▸ **Directions**:
Give the data again in full, without pictures.

Data section start

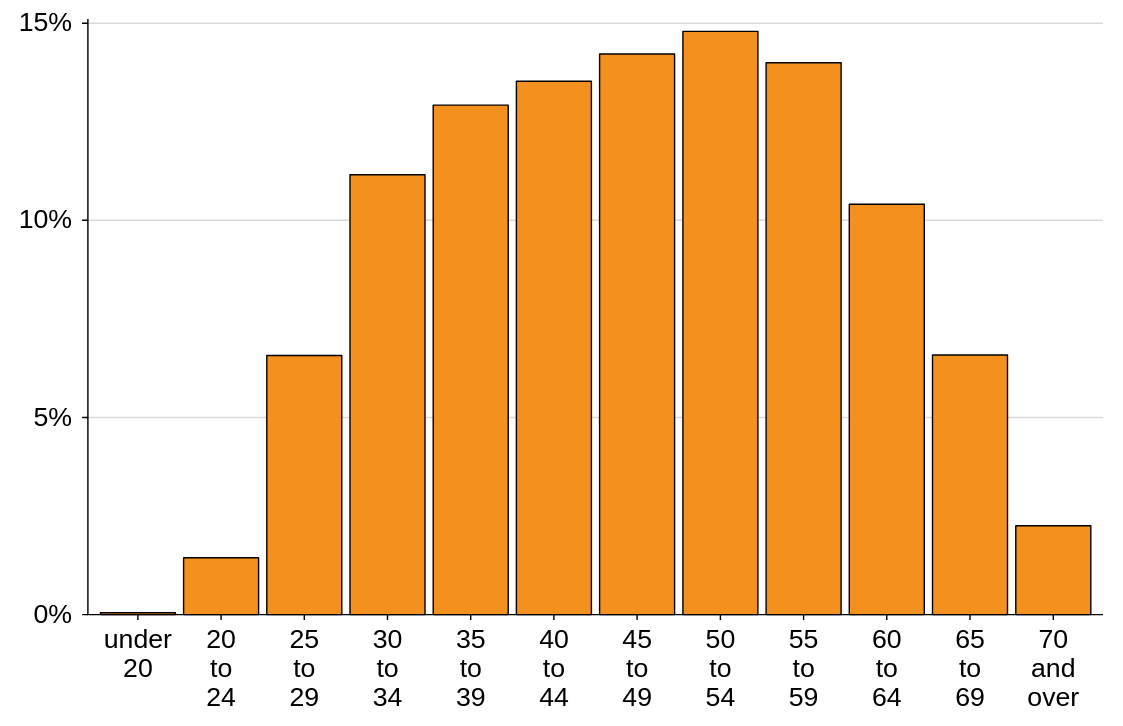
<!DOCTYPE html>
<html lang="en">
<head>
<meta charset="utf-8">
<title>Share by age group</title>
<style>
:root {
  --paper: #ffffff;
  --ink: #000000;
  --bar: #f4901e;
  --gridline: #d9d9d9;
}
* { box-sizing: border-box; margin: 0; padding: 0; }
body { background: var(--paper); overflow: hidden; }
.chart {
  position: relative;
  width: 1123px;
  height: 726px;
  overflow: hidden;
  background: var(--paper);
  color: var(--ink);
  font: 26.67px/29px "Liberation Sans", Arial, sans-serif;
}
.plot { position: absolute; inset: 0; display: block; }
.gridlines { stroke: var(--gridline); stroke-width: 1.5; }
.bars { fill: var(--bar); stroke: var(--ink); stroke-width: 1.4; stroke-linejoin: round; }
.axes { stroke: var(--ink); stroke-width: 1.4; fill: none; }
.scale {
  position: absolute;
  left: 0;
  top: 8px;
  width: 72px;
  height: 621px;
  display: flex;
  flex-direction: column;
  justify-content: space-between;
  text-align: right;
  list-style: none;
}
.age-groups {
  position: absolute;
  left: 96.3px;
  top: 625px;
  width: 998.6px;
  display: grid;
  grid-template-columns: repeat(12, 1fr);
  text-align: center;
  list-style: none;
}
</style>
</head>
<body>
<main class="chart">
  <svg class="plot" width="1123" height="726" viewBox="0 0 1123 726" role="img" aria-label="Bar chart of percentage share by age group">
    <g class="gridlines">
      <line x1="88" y1="23.2" x2="1103" y2="23.2"/>
      <line x1="88" y1="220.3" x2="1103" y2="220.3"/>
      <line x1="88" y1="417.5" x2="1103" y2="417.5"/>
    </g>
    <g class="bars">
      <rect x="100.4" y="612.7" width="75" height="1.9"/>
      <rect x="183.6" y="557.8" width="75" height="56.8"/>
      <rect x="266.8" y="355.5" width="75" height="259.1"/>
      <rect x="350" y="174.7" width="75" height="439.9"/>
      <rect x="433.2" y="105.1" width="75" height="509.5"/>
      <rect x="516.4" y="81.2" width="75" height="533.4"/>
      <rect x="599.6" y="54" width="75" height="560.6"/>
      <rect x="682.9" y="31.4" width="75" height="583.2"/>
      <rect x="766.1" y="62.7" width="75" height="551.9"/>
      <rect x="849.3" y="204.2" width="75" height="410.4"/>
      <rect x="932.5" y="355" width="75" height="259.6"/>
      <rect x="1015.8" y="525.8" width="75" height="88.8"/>
    </g>
    <g class="axes">
      <path d="M87.9 19V614.6H1103"/>
      <path d="M82 23.2h6M82 220.3h6M82 417.5h6M82 614.6h6"/>
      <path d="M137.9 614.6v5.5M221.1 614.6v5.5M304.3 614.6v5.5M387.5 614.6v5.5M470.7 614.6v5.5M553.9 614.6v5.5M637.1 614.6v5.5M720.4 614.6v5.5M803.6 614.6v5.5M886.8 614.6v5.5M970 614.6v5.5M1053.3 614.6v5.5"/>
    </g>
  </svg>
  <ul class="scale">
    <li>15%</li>
    <li>10%</li>
    <li>5%</li>
    <li>0%</li>
  </ul>
  <ul class="age-groups">
    <li>under<br>20</li>
    <li>20<br>to<br>24</li>
    <li>25<br>to<br>29</li>
    <li>30<br>to<br>34</li>
    <li>35<br>to<br>39</li>
    <li>40<br>to<br>44</li>
    <li>45<br>to<br>49</li>
    <li>50<br>to<br>54</li>
    <li>55<br>to<br>59</li>
    <li>60<br>to<br>64</li>
    <li>65<br>to<br>69</li>
    <li>70<br>and<br>over</li>
  </ul>
</main>
</body>
</html>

Data section end

▸ **Your solution**:
<!DOCTYPE html>
<html lang="en">
<head>
<meta charset="utf-8">
<title>Share by age group</title>
<style>
:root {
  --paper: #ffffff;
  --ink: #000000;
  --bar: #f4901e;
  --gridline: #d9d9d9;
}
* { box-sizing: border-box; margin: 0; padding: 0; }
body { background: var(--paper); overflow: hidden; }
.chart {
  position: relative;
  width: 1123px;
  height: 726px;
  overflow: hidden;
  background: var(--paper);
  color: var(--ink);
  font: 26.67px/29px "Liberation Sans", Arial, sans-serif;
}
.plot { position: absolute; inset: 0; display: block; }
.gridlines { stroke: var(--gridline); stroke-width: 1.5; }
.bars { fill: var(--bar); stroke: var(--ink); stroke-width: 1.4; stroke-linejoin: round; }
.axes { stroke: var(--ink); stroke-width: 1.4; fill: none; }
.scale {
  position: absolute;
  left: 0;
  top: 8px;
  width: 72px;
  height: 621px;
  display: flex;
  flex-direction: column;
  justify-content: space-between;
  text-align: right;
  list-style: none;
}
.age-groups {
  position: absolute;
  left: 96.3px;
  top: 625px;
  width: 998.6px;
  display: grid;
  grid-template-columns: repeat(12, 1fr);
  text-align: center;
  list-style: none;
}
</style>
</head>
<body>
<main class="chart">
  <svg class="plot" width="1123" height="726" viewBox="0 0 1123 726" role="img" aria-label="Bar chart of percentage share by age group">
    <g class="gridlines">
      <line x1="88" y1="23.2" x2="1103" y2="23.2"/>
      <line x1="88" y1="220.3" x2="1103" y2="220.3"/>
      <line x1="88" y1="417.5" x2="1103" y2="417.5"/>
    </g>
    <g class="bars">
      <rect x="100.4" y="612.7" width="75" height="1.9"/>
      <rect x="183.6" y="557.8" width="75" height="56.8"/>
      <rect x="266.8" y="355.5" width="75" height="259.1"/>
      <rect x="350" y="174.7" width="75" height="439.9"/>
      <rect x="433.2" y="105.1" width="75" height="509.5"/>
      <rect x="516.4" y="81.2" width="75" height="533.4"/>
      <rect x="599.6" y="54" width="75" height="560.6"/>
      <rect x="682.9" y="31.4" width="75" height="583.2"/>
      <rect x="766.1" y="62.7" width="75" height="551.9"/>
      <rect x="849.3" y="204.2" width="75" height="410.4"/>
      <rect x="932.5" y="355" width="75" height="259.6"/>
      <rect x="1015.8" y="525.8" width="75" height="88.8"/>
    </g>
    <g class="axes">
      <path d="M87.9 19V614.6H1103"/>
      <path d="M82 23.2h6M82 220.3h6M82 417.5h6M82 614.6h6"/>
      <path d="M137.9 614.6v5.5M221.1 614.6v5.5M304.3 614.6v5.5M387.5 614.6v5.5M470.7 614.6v5.5M553.9 614.6v5.5M637.1 614.6v5.5M720.4 614.6v5.5M803.6 614.6v5.5M886.8 614.6v5.5M970 614.6v5.5M1053.3 614.6v5.5"/>
    </g>
  </svg>
  <ul class="scale">
    <li>15%</li>
    <li>10%</li>
    <li>5%</li>
    <li>0%</li>
  </ul>
  <ul class="age-groups">
    <li>under<br>20</li>
    <li>20<br>to<br>24</li>
    <li>25<br>to<br>29</li>
    <li>30<br>to<br>34</li>
    <li>35<br>to<br>39</li>
    <li>40<br>to<br>44</li>
    <li>45<br>to<br>49</li>
    <li>50<br>to<br>54</li>
    <li>55<br>to<br>59</li>
    <li>60<br>to<br>64</li>
    <li>65<br>to<br>69</li>
    <li>70<br>and<br>over</li>
  </ul>
</main>
</body>
</html>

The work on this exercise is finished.